> [MATERIAL PROVIDED]:
• • • • •
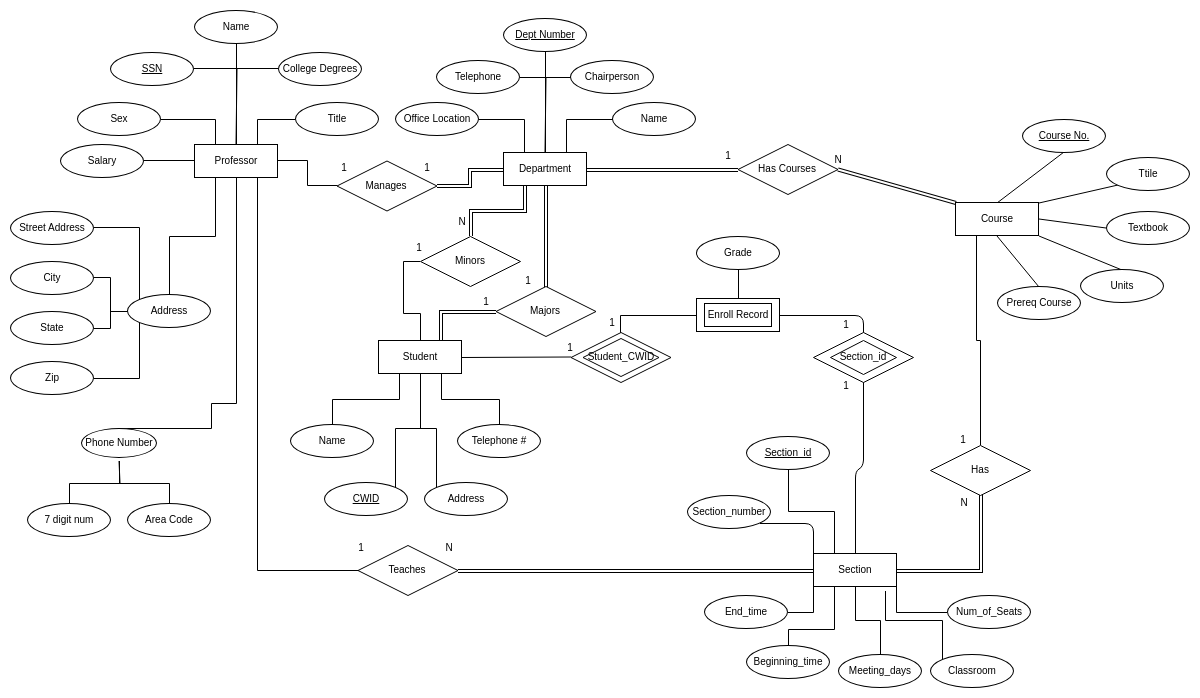
<!DOCTYPE html>
<html lang="en">
<head>
<meta charset="utf-8">
<title>College database ER diagram</title>
<style>
:root { --ink: #000; --paper: #fff; }
* { box-sizing: border-box; }
html, body { margin: 0; background: var(--paper); }
.diagram {
  position: relative; width: 1200px; height: 698px; overflow: hidden;
  background: var(--paper); color: var(--ink);
  font: 10px/14px "Liberation Sans", Arial, sans-serif;
}
.connectors { position: absolute; left: 0; top: 0; display: block; }
.line, .outer { fill: none; stroke: var(--ink); stroke-width: 1; }
.outer { stroke-width: 4; }
.inner { fill: none; stroke: var(--paper); stroke-width: 2; }
.shape { fill: var(--paper); stroke: var(--ink); }
.node {
  --w: 84; --h: 34;
  position: absolute; display: flex; align-items: center; justify-content: center;
  left: calc((var(--x) - var(--w) / 2) * 1px); top: calc((var(--y) - var(--h) / 2) * 1px);
  width: calc(var(--w) * 1px); height: calc(var(--h) * 1px);
  white-space: nowrap;
}
.attribute { border: 1px solid var(--ink); border-radius: 50%; background: var(--paper); }
.entity { border: 1px solid var(--ink); background: var(--paper); }
.weak::before { content: ""; position: absolute; inset: 4px 7px; border: 1px solid var(--ink); }
.compact { --w: 76; --h: 30; }
.key { text-decoration: underline; }
.count { --w: 12; --h: 14; }
</style>
</head>
<body>
<main class="diagram">
<svg class="connectors" width="1200" height="698" viewBox="0 0 1200 698" aria-hidden="true">
  <defs>
    <polygon id="diamond" class="shape" points="-50,0 0,-25 50,0 0,25"/>
    <g id="weak-diamond">
      <use href="#diamond"/>
      <polygon class="shape" points="-38,0 0,-19 38,0 0,19"/>
    </g>
    <g id="weak-diamond-small">
      <use href="#diamond"/>
      <polygon class="shape" points="-33,0 0,-17 33,0 0,17"/>
    </g>
    <path id="total" d="M437 186H470V170H504 M587 170H738 M838 169.5L956 203 M525 186V211H471V236 M546 186V287 M496 312H441V341 M458 571H813 M897 571H981V495"/>
  </defs>
  <g class="line">
    <!-- Professor -->
    <path d="M236.5 44V144 M237 69L236 144 M194 68.5H278 M161 119.5H215.5V144 M295 119.5H257.5V144 M144 160.5H194"/>
    <path d="M278 160.5H307.5V185.5H337"/>
    <path d="M215.5 177V236.5H169.5V295 M236.5 177V403.5H211.5V428.5H119 M257.5 177V570.5H358"/>
    <path d="M94 227.5H139.5V378.5H94 M94 277.5H110.5V328.5H94 M110.5 311.5H128"/>
    <path d="M119.5 461V483.5 M119 461L120 483 M69.5 504V483.5H169.5V504"/>
    <!-- Department -->
    <path d="M545.5 52V152 M546 77L545 152 M520 77.5H571 M479 119.5H524.5V152 M613 119.5H566.5V152"/>
    <!-- Student -->
    <path d="M420 261.5H403.5V313.5H420.5V341 M462 357.5L571 357"/>
    <path d="M399.5 374V399.5H332.5V425 M441.5 374V399.5H499.5V425 M420.5 374V428.5 M395.5 488V428.5H436.5V488"/>
    <!-- Enroll Record -->
    <path d="M738.5 269V299 M696 315.5H620.5V333 M780 315.5H855Q863.5 315.5 863.5 324V333"/>
    <path d="M863.5 382V460Q863 467 859 469Q855.5 471 855.5 478V554"/>
    <!-- Course -->
    <path d="M1064 152L997 203 M1118 185L1039 203 M1106 228L1039 219 M1122 270L1039 236 M1039 287L997 236"/>
    <path d="M976.5 236V340.5H980.5V445"/>
    <!-- Section -->
    <path d="M788.5 470V511.5H834.5V554 M760 523.5H805Q813.5 523.5 813.5 532V554"/>
    <path d="M788 612.5H813.5V587 M788.5 646V629.5H834.5V587 M855.5 587V620.5H880.5V654 M885.5 591V620.5H942.5V660 M947 612.5H896.5V587"/>
  </g>
  <use href="#total" class="outer"/>
  <use href="#total" class="inner"/>
  <use href="#diamond" x="387" y="186"/>
  <use href="#diamond" x="788" y="169.5"/>
  <use href="#diamond" x="470.5" y="261.5"/>
  <use href="#diamond" x="546" y="311.5"/>
  <use href="#diamond" x="408" y="570.5"/>
  <use href="#diamond" x="980.5" y="470.5"/>
  <use href="#weak-diamond" x="621" y="357.5"/>
  <use href="#weak-diamond-small" x="863.5" y="357.5"/>
</svg>

<!-- Entities -->
<div class="node entity" style="--x:236;--y:161">Professor</div>
<div class="node entity" style="--x:545;--y:169">Department</div>
<div class="node entity" style="--x:997;--y:219">Course</div>
<div class="node entity" style="--x:420;--y:357">Student</div>
<div class="node entity weak" style="--x:738;--y:315">Enroll Record</div>
<div class="node entity" style="--x:855;--y:570">Section</div>

<!-- Relationships -->
<div class="node relationship" style="--x:386;--y:186">Manages</div>
<div class="node relationship" style="--x:787;--y:169">Has Courses</div>
<div class="node relationship" style="--x:470;--y:261">Minors</div>
<div class="node relationship" style="--x:545;--y:311">Majors</div>
<div class="node relationship" style="--x:621;--y:357">Student_CWID</div>
<div class="node relationship" style="--x:863;--y:357">Section_id</div>
<div class="node relationship" style="--x:407;--y:570">Teaches</div>
<div class="node relationship" style="--x:980;--y:470">Has</div>

<!-- Professor attributes -->
<div class="node attribute" style="--x:236;--y:27">Name</div>
<div class="node attribute key" style="--x:152;--y:69">SSN</div>
<div class="node attribute" style="--x:320;--y:69">College Degrees</div>
<div class="node attribute" style="--x:119;--y:119">Sex</div>
<div class="node attribute" style="--x:337;--y:119">Title</div>
<div class="node attribute" style="--x:102;--y:161">Salary</div>
<div class="node attribute" style="--x:169;--y:311">Address</div>
<div class="node attribute" style="--x:52;--y:228">Street Address</div>
<div class="node attribute" style="--x:52;--y:278">City</div>
<div class="node attribute" style="--x:52;--y:328">State</div>
<div class="node attribute" style="--x:52;--y:378">Zip</div>
<div class="node attribute compact" style="--x:119;--y:443">Phone Number</div>
<div class="node attribute" style="--x:69;--y:520">7 digit num</div>
<div class="node attribute" style="--x:169;--y:520">Area Code</div>

<!-- Department attributes -->
<div class="node attribute key" style="--x:545;--y:35">Dept Number</div>
<div class="node attribute" style="--x:478;--y:77">Telephone</div>
<div class="node attribute" style="--x:612;--y:77">Chairperson</div>
<div class="node attribute" style="--x:437;--y:119">Office Location</div>
<div class="node attribute" style="--x:654;--y:119">Name</div>

<!-- Course attributes -->
<div class="node attribute key" style="--x:1064;--y:136">Course No.</div>
<div class="node attribute" style="--x:1148;--y:174">Ttile</div>
<div class="node attribute" style="--x:1148;--y:228">Textbook</div>
<div class="node attribute" style="--x:1122;--y:286">Units</div>
<div class="node attribute" style="--x:1039;--y:303">Prereq Course</div>

<!-- Student and enrolment attributes -->
<div class="node attribute" style="--x:332;--y:441">Name</div>
<div class="node attribute" style="--x:499;--y:441">Telephone #</div>
<div class="node attribute key" style="--x:366;--y:499">CWID</div>
<div class="node attribute" style="--x:466;--y:499">Address</div>
<div class="node attribute" style="--x:738;--y:253">Grade</div>

<!-- Section attributes -->
<div class="node attribute key" style="--x:788;--y:453">Section_id</div>
<div class="node attribute" style="--x:729;--y:512">Section_number</div>
<div class="node attribute" style="--x:746;--y:612">End_time</div>
<div class="node attribute" style="--x:788;--y:662">Beginning_time</div>
<div class="node attribute" style="--x:880;--y:671">Meeting_days</div>
<div class="node attribute" style="--x:972;--y:671">Classroom</div>
<div class="node attribute" style="--x:989;--y:612">Num_of_Seats</div>

<!-- Cardinalities -->
<div class="node count" style="--x:344;--y:168">1</div>
<div class="node count" style="--x:427;--y:168">1</div>
<div class="node count" style="--x:728;--y:156">1</div>
<div class="node count" style="--x:838;--y:160">N</div>
<div class="node count" style="--x:462;--y:222">N</div>
<div class="node count" style="--x:419;--y:248">1</div>
<div class="node count" style="--x:528;--y:281">1</div>
<div class="node count" style="--x:486;--y:302">1</div>
<div class="node count" style="--x:570;--y:348">1</div>
<div class="node count" style="--x:612;--y:323">1</div>
<div class="node count" style="--x:846;--y:325">1</div>
<div class="node count" style="--x:846;--y:386">1</div>
<div class="node count" style="--x:963;--y:440">1</div>
<div class="node count" style="--x:964;--y:503">N</div>
<div class="node count" style="--x:361;--y:548">1</div>
<div class="node count" style="--x:449;--y:548">N</div>
</main>
</body>
</html>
• • • • •
> [ACTIVITY]: Only a number is wanted here: the count of lines above that hold the word "href".

> [ANSWER TO THE PROBLEM]: 12